It’s challenging to require obedience from our children. 

Just like us, our kids are sinful and naturally resistant to any will other than their own. 

Additionally, many of us struggle to exercise good and healthy authority because we know we aren’t perfect parents. Those internal insecurities we have as parents can make requiring obedience from our kids a real challenge.

We also live in a world and culture that is increasingly resistant to the idea of authority— a world that tells parents they have no right to require obedience from their children.

I am all too familiar with these struggles. Here are three reasons why it’s good, right, and even beautiful for you to require obedience from your children. 

1. We want our kids to obey God

As Christ-followers, we believe that God has ultimate authority over our lives. That being the case, our kids need to know what God has to say to them! In Ephesians 6:1, God says to our children, “Obey your parents.” 

If we seek to disciple our kids, then this verse also has an implied command to us as parents— “Parents require obedience from your children for this is right!” 

By teaching our kids to obey us, we are teaching them to obey God. At times, we might feel insecure about exercising authority in our kid’s lives— but the truth is that when we require obedience from our children, we are placing both ourselves and our children under the good and perfect authority of God. 

2. We want our kids to worship God

Because of what Christ has done, obedience is free from legalism. Obedience isn’t about being good enough to earn God’s favor— it’s an expression of worship!

When we take our children to church or engage them in family discipleship but don’t require their obedience, we’re accidentally teaching them that God just wants them to attend a worship service— when He really wants their whole lives. 

Throughout the Bible, God always considers obedience (or lack of!) as part of our worship. For example, in 1 Samuel 15, King Saul tries to offer a sacrifice to God as a way of hiding and minimizing his sin. God responds to Saul by saying, 

“Has the Lord as great delight in burnt offerings and sacrifices, as in obeying the voice of the Lord? Behold, to obey is better than sacrifice, and to listen than the fat of rams.” —1 Samuel 15:22

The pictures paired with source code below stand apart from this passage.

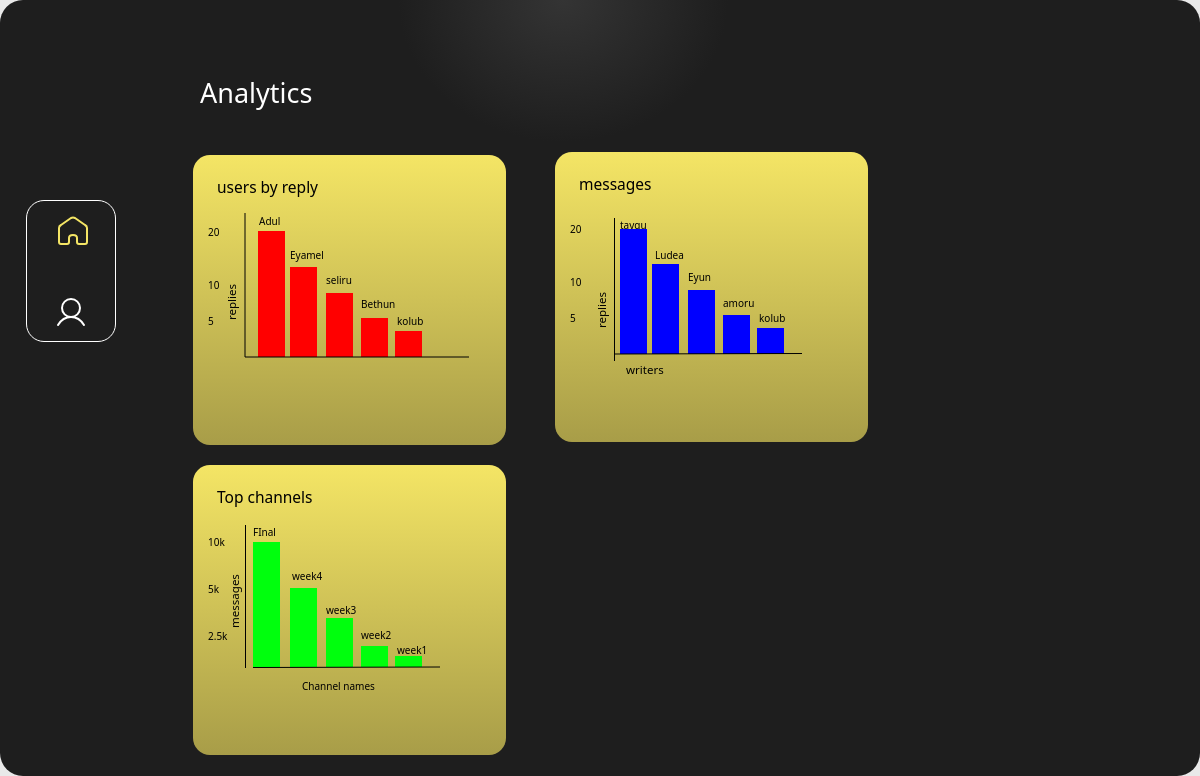
<!DOCTYPE html>
<html lang="en">
<head>
<meta charset="utf-8">
<title>Analytics</title>
<style>
  :root {
    --page: #e9e9e9;
    --surface: #1e1e1e;
    --glow: #343434;
    --gold-light: #f4e565;
    --gold-dark: #a89d48;
    --ink: #000;
    --white: #fff;
    --red: #f00;
    --blue: #00f;
    --green: #00ff0d;
  }
  * { box-sizing: border-box; margin: 0; padding: 0; }
  body {
    width: 1200px; height: 776px; overflow: hidden;
    background: var(--page);
    font-family: "Noto Sans", "Open Sans", sans-serif;
    font-weight: 500;
  }
  .dashboard {
    display: flex; align-items: flex-start;
    width: 1200px; height: 776px;
    border-radius: 23px;
    background: radial-gradient(ellipse 165px 142px at 563px 0, var(--glow), var(--surface)) var(--surface);
  }
  .sidebar {
    display: flex; flex-direction: column; justify-content: space-between;
    width: 90px; height: 142px;
    margin: 200px 77px 0 26px; padding: 14px 0 13px 29px;
    border: 1px solid var(--white); border-radius: 18px;
  }
  .sidebar a { display: block; width: 32px; height: 32px; }
  .icon { display: block; fill: none; stroke-width: 2; stroke-linecap: round; stroke-linejoin: round; }
  .icon-home { stroke: var(--gold-light); }
  .icon-user { stroke: var(--white); }

  h1 {
    height: 40px; margin: 73px 0 42px 7px;
    color: var(--white); font-size: 27px; font-weight: 500; line-height: 40px;
  }
  .cards { display: grid; grid-template-columns: 313px 313px; grid-auto-rows: 290px; gap: 20px 49px; }
  .card {
    position: relative; padding-top: 22px;
    border-radius: 17px; color: var(--ink);
    background: linear-gradient(var(--gold-light), var(--gold-dark));
  }
  .card-messages { top: -3px; }
  h2 { padding-left: 24px; font-size: 15.5px; font-weight: 500; line-height: 20px; }

  .chart { display: flex; height: 160px; font-size: 10px; line-height: 14px; }
  .chart ol, .chart ul { list-style: none; }
  .ticks {
    display: grid; grid-template-rows: 53px 36px 14px;
    width: 65px; padding: 28px 0 0 15px;
  }
  .bars {
    display: grid; grid-template-columns: 32px 36px 35px 34px 27px;
    align-items: end;
  }
  .bars span { display: block; padding-left: var(--shift, 0); margin-bottom: var(--lift); white-space: nowrap; }
  .bars i { display: block; position: relative; width: 27px; height: var(--value); background: var(--bar); }
  .card-replies { --bar: var(--red); }
  .card-messages { --bar: var(--blue); }
  .card-channels { --bar: var(--green); }
  .card-channels .ticks { width: 60px; grid-template-rows: 47px 47px 14px; }
  .card-channels .bars { grid-template-columns: 37px 36px 35px 34px 27px; }

  .axes { position: absolute; left: 0; top: 0; fill: none; stroke: var(--ink); stroke-width: 1; }
  .axis-y {
    position: absolute; width: 80px; height: 16px;
    left: var(--x); top: var(--y);
    transform: translate(-50%, -50%) rotate(-90deg);
    font-size: 11.5px; line-height: 16px; text-align: center;
  }
  .axis-x { font-size: 11.5px; line-height: 16px; }
  .card-messages .axis-x { padding: 8px 0 0 71px; }
  .card-channels .axis-x { padding: 11px 0 0 109px; font-size: 10px; }
</style>
</head>
<body>
<div class="dashboard">
  <nav class="sidebar" aria-label="Main">
    <a href="#" aria-label="Home">
      <svg class="icon icon-home" width="34" height="32" viewBox="0 0 34 32">
        <path d="M3 13Q3 11 5 10L15 3Q17 2 19 3L29 10Q31 11 31 13V27Q31 29 29 29H23Q21 29 21 27V23Q21 20 17 20Q13 20 13 23V27Q13 29 11 29H5Q3 29 3 27Z"/>
      </svg>
    </a>
    <a href="#" aria-label="Profile">
      <svg class="icon icon-user" width="32" height="32" viewBox="0 0 32 32">
        <circle cx="15" cy="12" r="9"/>
        <path d="M2 29C5 24 9 21 15 21S25 24 28 29"/>
      </svg>
    </a>
  </nav>

  <main>
    <h1>Analytics</h1>
    <div class="cards">
      <section class="card card-replies">
        <h2>users by reply</h2>
        <div class="chart">
          <ol class="ticks"><li>20</li><li>10</li><li>5</li></ol>
          <ul class="bars">
            <li style="--value:126px;--lift:3px;--shift:1px"><span>Adul</span><i></i></li>
            <li style="--value:90px;--lift:5px"><span>Eyamel</span><i></i></li>
            <li style="--value:64px;--lift:6px"><span>seliru</span><i></i></li>
            <li style="--value:39px;--lift:7px"><span>Bethun</span><i></i></li>
            <li style="--value:26px;--lift:3px;--shift:2px"><span>kolub</span><i></i></li>
          </ul>
        </div>
        <svg class="axes" width="313" height="290"><path d="M52 58V202H276"/></svg>
        <p class="axis-y" style="--x:39px;--y:147px">replies</p>
      </section>

      <section class="card card-messages">
        <h2>messages</h2>
        <div class="chart">
          <ol class="ticks"><li>20</li><li>10</li><li>5</li></ol>
          <ul class="bars">
            <li style="--value:125px;--lift:-3px"><span>taygu</span><i></i></li>
            <li style="--value:90px;--lift:2px;--shift:3px"><span>Ludea</span><i></i></li>
            <li style="--value:64px;--lift:6px"><span>Eyun</span><i></i></li>
            <li style="--value:39px;--lift:5px"><span>amoru</span><i></i></li>
            <li style="--value:26px;--lift:3px;--shift:2px"><span>kolub</span><i></i></li>
          </ul>
        </div>
        <svg class="axes" width="313" height="290"><path d="M59.5 66V209M59 202L247 201.5"/></svg>
        <p class="axis-y" style="--x:47px;--y:158px">replies</p>
        <p class="axis-x">writers</p>
      </section>

      <section class="card card-channels">
        <h2>Top channels</h2>
        <div class="chart">
          <ol class="ticks"><li>10k</li><li>5k</li><li>2.5k</li></ol>
          <ul class="bars">
            <li style="--value:125px;--lift:3px"><span>FInal</span><i></i></li>
            <li style="--value:79px;--lift:5px;--shift:2px"><span>week4</span><i></i></li>
            <li style="--value:49px;--lift:1px"><span>week3</span><i></i></li>
            <li style="--value:21px;--lift:4px"><span>week2</span><i></i></li>
            <li style="--value:11px;--lift:-1px;--shift:2px"><span>week1</span><i></i></li>
          </ul>
        </div>
        <svg class="axes" width="313" height="290"><path d="M52.5 60V203M60 202.5L247 202"/></svg>
        <p class="axis-y" style="--x:42px;--y:136px">messages</p>
        <p class="axis-x">Channel names</p>
      </section>
    </div>
  </main>
</div>
</body>
</html>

In the New Testament, Paul echoes that sentiment he writes,

“I appeal to you therefore, brothers, by the mercies of God, to present your bodies as a living sacrifice, holy and acceptable to God, which is your spiritual worship.” —Romans 12:1

God wants more than our time, things, voices, and gatherings— He wants our whole lives! It’s good for us to require obedience because submitting ourselves to God is a part of our worship.

We can show our kids that obeying Mom and Dad is a way of saying “yes” to God.  We can tell them that when Mom and Dad obediently say “yes” to God, it’s because we love and trust Him. Our hope and prayer for our kids is that, in time, their obedience will become their worship-filled “yes” to God as well.

"Behold, to obey is better than sacrifice, and to listen than the fat of rams."

3. We want to help our kids navigate the reality they live in

When we discipline our children for disobedience, we are helping them understand that they live in a reality where there are choices and consequences, sowing and reaping (Galatians 5:7).

The choices we make matter. Our “yes” and “no” impact our lives and the lives of those around us. Discipline helps our kids learn to be thoughtful about their choices because they live in a world of consequences. 

When a loving parent disciplines their child, it is a mercifully safe way for kids to learn the reality that saying “yes” to sin leads to undesirable consequences. Dr. Henry Cloud, in his book Boundaries with Kids, says it this way, “Consequences provide motivation.” 

Consequences motivate us away from disastrous sin and toward the abundant life God has for us. Our kids need a safe place to experience the reality of consequences because sin is deceitful. It promises a freedom that it can’t deliver. When we sow sinful choices, we reap death (Romans 6:23).

When we require obedience, we are helping our kids learn the character-building principle of sowing and reaping— a principle that will help them navigate the rest of their lives.


In his book called Parenting, Paul Tripp says that our calling as Christian parents is to, 

“…be a principal, consistent, and faithful tool in [God’s] hands for the purpose of creating God-consciousness and God-submission in [our] children.” 

We are a faithful and consistent tool in God’s hands when we take our kids to church, when we read the Bible before bed, when we sing our favorite worship songs together, and when we require obedience.

Dear parent, take heart as you take hold of the authority that God has given you in your home. As you require obedience from your children, know that you are participating in the work of leading your kids in what is right and good.